REVIEW: The Twelve, by Justin Cronin
If you're like me and you read and loved The Passage, you probably already have The Twelve, and you've probably already started. If not, what are you waiting for?
If you haven't read The Passage yet, bookmark this review, head to the bookstore and read it. It's about a viral plague that lays waste to America and turns people into blood-sucking monsters, and the ways people cope with the remains of society hundreds of years later.
Okay, you're caught up?

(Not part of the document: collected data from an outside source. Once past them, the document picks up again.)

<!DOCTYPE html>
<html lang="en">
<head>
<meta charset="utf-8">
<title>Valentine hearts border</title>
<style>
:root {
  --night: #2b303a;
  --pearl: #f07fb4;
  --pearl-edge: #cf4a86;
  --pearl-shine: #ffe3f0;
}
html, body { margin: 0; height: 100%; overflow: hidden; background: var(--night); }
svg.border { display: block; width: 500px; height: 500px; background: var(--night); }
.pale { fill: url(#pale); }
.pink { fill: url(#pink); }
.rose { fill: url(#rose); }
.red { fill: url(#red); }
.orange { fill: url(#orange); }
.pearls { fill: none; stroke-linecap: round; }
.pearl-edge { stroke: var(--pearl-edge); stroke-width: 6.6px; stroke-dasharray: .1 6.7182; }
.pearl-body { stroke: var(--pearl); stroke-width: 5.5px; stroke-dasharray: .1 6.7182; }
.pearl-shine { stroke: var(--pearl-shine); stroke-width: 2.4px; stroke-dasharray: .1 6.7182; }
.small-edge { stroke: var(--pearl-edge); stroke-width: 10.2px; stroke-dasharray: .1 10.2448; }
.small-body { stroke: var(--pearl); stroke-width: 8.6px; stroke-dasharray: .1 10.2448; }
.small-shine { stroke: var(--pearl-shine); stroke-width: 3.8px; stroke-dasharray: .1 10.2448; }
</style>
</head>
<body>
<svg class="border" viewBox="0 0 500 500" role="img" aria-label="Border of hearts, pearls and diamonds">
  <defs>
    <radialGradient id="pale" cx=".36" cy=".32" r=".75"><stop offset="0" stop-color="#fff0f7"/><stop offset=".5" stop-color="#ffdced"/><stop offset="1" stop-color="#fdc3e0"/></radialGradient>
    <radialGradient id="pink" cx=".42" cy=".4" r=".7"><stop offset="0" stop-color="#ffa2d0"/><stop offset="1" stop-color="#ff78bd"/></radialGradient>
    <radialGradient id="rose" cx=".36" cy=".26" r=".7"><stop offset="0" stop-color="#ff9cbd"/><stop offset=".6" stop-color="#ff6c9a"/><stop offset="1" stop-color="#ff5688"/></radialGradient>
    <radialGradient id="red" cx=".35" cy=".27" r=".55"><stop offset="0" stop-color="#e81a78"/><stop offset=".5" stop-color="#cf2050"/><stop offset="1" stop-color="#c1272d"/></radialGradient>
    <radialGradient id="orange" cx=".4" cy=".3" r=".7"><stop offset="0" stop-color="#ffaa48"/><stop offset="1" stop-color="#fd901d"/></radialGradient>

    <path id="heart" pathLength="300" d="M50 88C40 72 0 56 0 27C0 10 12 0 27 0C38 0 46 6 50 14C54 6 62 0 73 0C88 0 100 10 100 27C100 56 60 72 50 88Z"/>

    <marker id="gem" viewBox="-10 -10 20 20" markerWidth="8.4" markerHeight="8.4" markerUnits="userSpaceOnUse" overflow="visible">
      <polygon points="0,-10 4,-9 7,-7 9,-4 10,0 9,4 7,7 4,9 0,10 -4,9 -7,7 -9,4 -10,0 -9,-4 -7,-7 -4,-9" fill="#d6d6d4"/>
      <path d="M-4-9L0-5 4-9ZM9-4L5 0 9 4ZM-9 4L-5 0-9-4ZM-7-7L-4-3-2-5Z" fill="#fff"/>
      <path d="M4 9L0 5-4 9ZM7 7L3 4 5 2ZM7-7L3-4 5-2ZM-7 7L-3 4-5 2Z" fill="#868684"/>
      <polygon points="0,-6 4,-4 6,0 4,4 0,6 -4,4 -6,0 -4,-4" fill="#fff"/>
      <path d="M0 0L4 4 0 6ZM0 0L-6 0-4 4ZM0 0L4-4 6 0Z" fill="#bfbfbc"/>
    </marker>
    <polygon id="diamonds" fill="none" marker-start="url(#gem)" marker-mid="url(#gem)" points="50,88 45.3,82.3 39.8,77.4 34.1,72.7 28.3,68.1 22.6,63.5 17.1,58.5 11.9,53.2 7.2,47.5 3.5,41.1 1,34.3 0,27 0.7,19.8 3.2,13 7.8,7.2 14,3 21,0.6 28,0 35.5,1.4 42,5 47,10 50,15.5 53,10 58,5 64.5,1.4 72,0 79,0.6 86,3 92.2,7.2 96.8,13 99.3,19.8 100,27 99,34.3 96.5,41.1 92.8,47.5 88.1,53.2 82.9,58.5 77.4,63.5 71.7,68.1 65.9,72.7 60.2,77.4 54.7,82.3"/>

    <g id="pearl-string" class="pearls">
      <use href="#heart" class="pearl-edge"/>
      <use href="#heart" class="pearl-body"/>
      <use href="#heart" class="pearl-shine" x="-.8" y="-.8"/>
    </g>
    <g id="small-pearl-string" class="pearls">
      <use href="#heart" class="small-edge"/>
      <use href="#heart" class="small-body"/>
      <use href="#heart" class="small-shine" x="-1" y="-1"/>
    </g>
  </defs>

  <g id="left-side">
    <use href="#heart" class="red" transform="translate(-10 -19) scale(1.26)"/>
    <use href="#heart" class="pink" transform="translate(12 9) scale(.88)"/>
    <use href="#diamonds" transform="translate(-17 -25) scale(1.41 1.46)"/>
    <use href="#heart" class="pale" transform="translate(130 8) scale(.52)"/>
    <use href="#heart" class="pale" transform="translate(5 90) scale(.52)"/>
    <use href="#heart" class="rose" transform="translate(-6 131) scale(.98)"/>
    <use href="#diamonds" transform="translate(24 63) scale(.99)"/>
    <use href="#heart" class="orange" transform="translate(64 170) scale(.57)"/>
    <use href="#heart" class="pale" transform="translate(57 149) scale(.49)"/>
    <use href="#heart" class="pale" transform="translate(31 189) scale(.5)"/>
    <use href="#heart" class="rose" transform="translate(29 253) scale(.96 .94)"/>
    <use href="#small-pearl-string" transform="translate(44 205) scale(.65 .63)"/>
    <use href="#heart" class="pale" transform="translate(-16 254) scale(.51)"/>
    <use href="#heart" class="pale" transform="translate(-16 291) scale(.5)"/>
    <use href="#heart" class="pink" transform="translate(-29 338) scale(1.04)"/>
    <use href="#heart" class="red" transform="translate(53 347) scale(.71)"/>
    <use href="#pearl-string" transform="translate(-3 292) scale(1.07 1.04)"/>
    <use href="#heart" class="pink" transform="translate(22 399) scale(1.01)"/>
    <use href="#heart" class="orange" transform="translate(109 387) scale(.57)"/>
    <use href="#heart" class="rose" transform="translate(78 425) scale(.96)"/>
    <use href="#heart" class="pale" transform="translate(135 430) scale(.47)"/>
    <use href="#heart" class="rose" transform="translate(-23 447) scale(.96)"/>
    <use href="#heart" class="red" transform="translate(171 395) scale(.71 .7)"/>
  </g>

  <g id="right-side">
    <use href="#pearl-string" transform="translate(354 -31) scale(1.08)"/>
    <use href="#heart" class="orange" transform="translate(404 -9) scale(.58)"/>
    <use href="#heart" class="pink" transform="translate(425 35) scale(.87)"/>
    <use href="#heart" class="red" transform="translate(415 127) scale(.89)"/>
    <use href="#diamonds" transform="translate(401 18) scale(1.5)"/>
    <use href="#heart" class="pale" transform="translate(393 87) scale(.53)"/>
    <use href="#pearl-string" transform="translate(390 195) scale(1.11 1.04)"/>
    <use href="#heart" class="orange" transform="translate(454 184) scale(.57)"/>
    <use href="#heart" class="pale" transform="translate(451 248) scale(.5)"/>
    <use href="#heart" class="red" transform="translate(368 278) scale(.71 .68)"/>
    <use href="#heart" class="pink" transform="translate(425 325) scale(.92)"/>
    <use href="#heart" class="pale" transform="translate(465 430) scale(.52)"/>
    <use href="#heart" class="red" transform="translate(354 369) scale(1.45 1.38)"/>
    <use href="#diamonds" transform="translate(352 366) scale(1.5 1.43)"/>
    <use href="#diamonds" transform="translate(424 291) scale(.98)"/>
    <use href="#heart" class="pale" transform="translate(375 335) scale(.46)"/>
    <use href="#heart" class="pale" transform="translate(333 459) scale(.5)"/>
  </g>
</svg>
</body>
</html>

Book Two of The Passage Trilogy picks up where Book One left off in terms of style and voice but not exactly in terms of plot. Instead, Cronin circles back to the beginning, Year Zero of the contagion, and brings to the foreground some characters who were mere extras in the first book. A man Passage readers saw briefly in a store, now known as internet phenom Last Stand Denver, takes on a crucial role in saving human society; and April, a teenager trying to save her brother, turns out to be a forebear of one of our most important characters. Bad guys come back. Lila, Wolgast's ex-wife, descends into deep delusion and mania, emerging as a chilling villain. Grey, a janitor presumed dead in The Passage, comes back as a monster. But none of these characters can match Horace Guilder, a small man who discovers a way to be a very big man indeed, but at a horrifying cost.
Our old friends are back too- Peter, Michael, Alicia, Amy- and some new folks. After some warmup set in Year Zero and some in the near-past Texas, it's full-on action in the present, divided between the society established in Texas and another in the midwest, in a place called the Homeland. The Homeland is a dark, brutal Orwellian dictatorship where "flatlanders" or ordinary people labor as slaves for the elite, or "red-eyes," who see themselves as God-like and omnipotent. Problem is, they're not, and the secret to their power is more than just the violence they inflict on the flatlanders. The so-called red-eyes are beholden to some very dark masters, and the day of reckoning is coming.
The Twelve is an incredibly detailed and incredibly gripping thrill-ride. Once you get started you will be turning the pages like crazy; like The Passage, I was reading it during TV commercials and pauses in conversation with my husband, because I didn't want to let a minute go by without finding out more. Cronin keeps the action moving, keeps the characters busy and moves the plot to a heart-pounding climax with everyone on stage. He punishes even our favorite characters with tortures physical and psychological and never loosens his grip on our attention. Everyone goes through huge changes in preparation for the final showdown of Book Three but, to my surprise, the book ends on an exhale of relief and readyness rather than the sucker-punch sigh of Book One. And once you finish The Twelve, you will be ready for that grand finale.
FTC Disclosure: I received this book for review.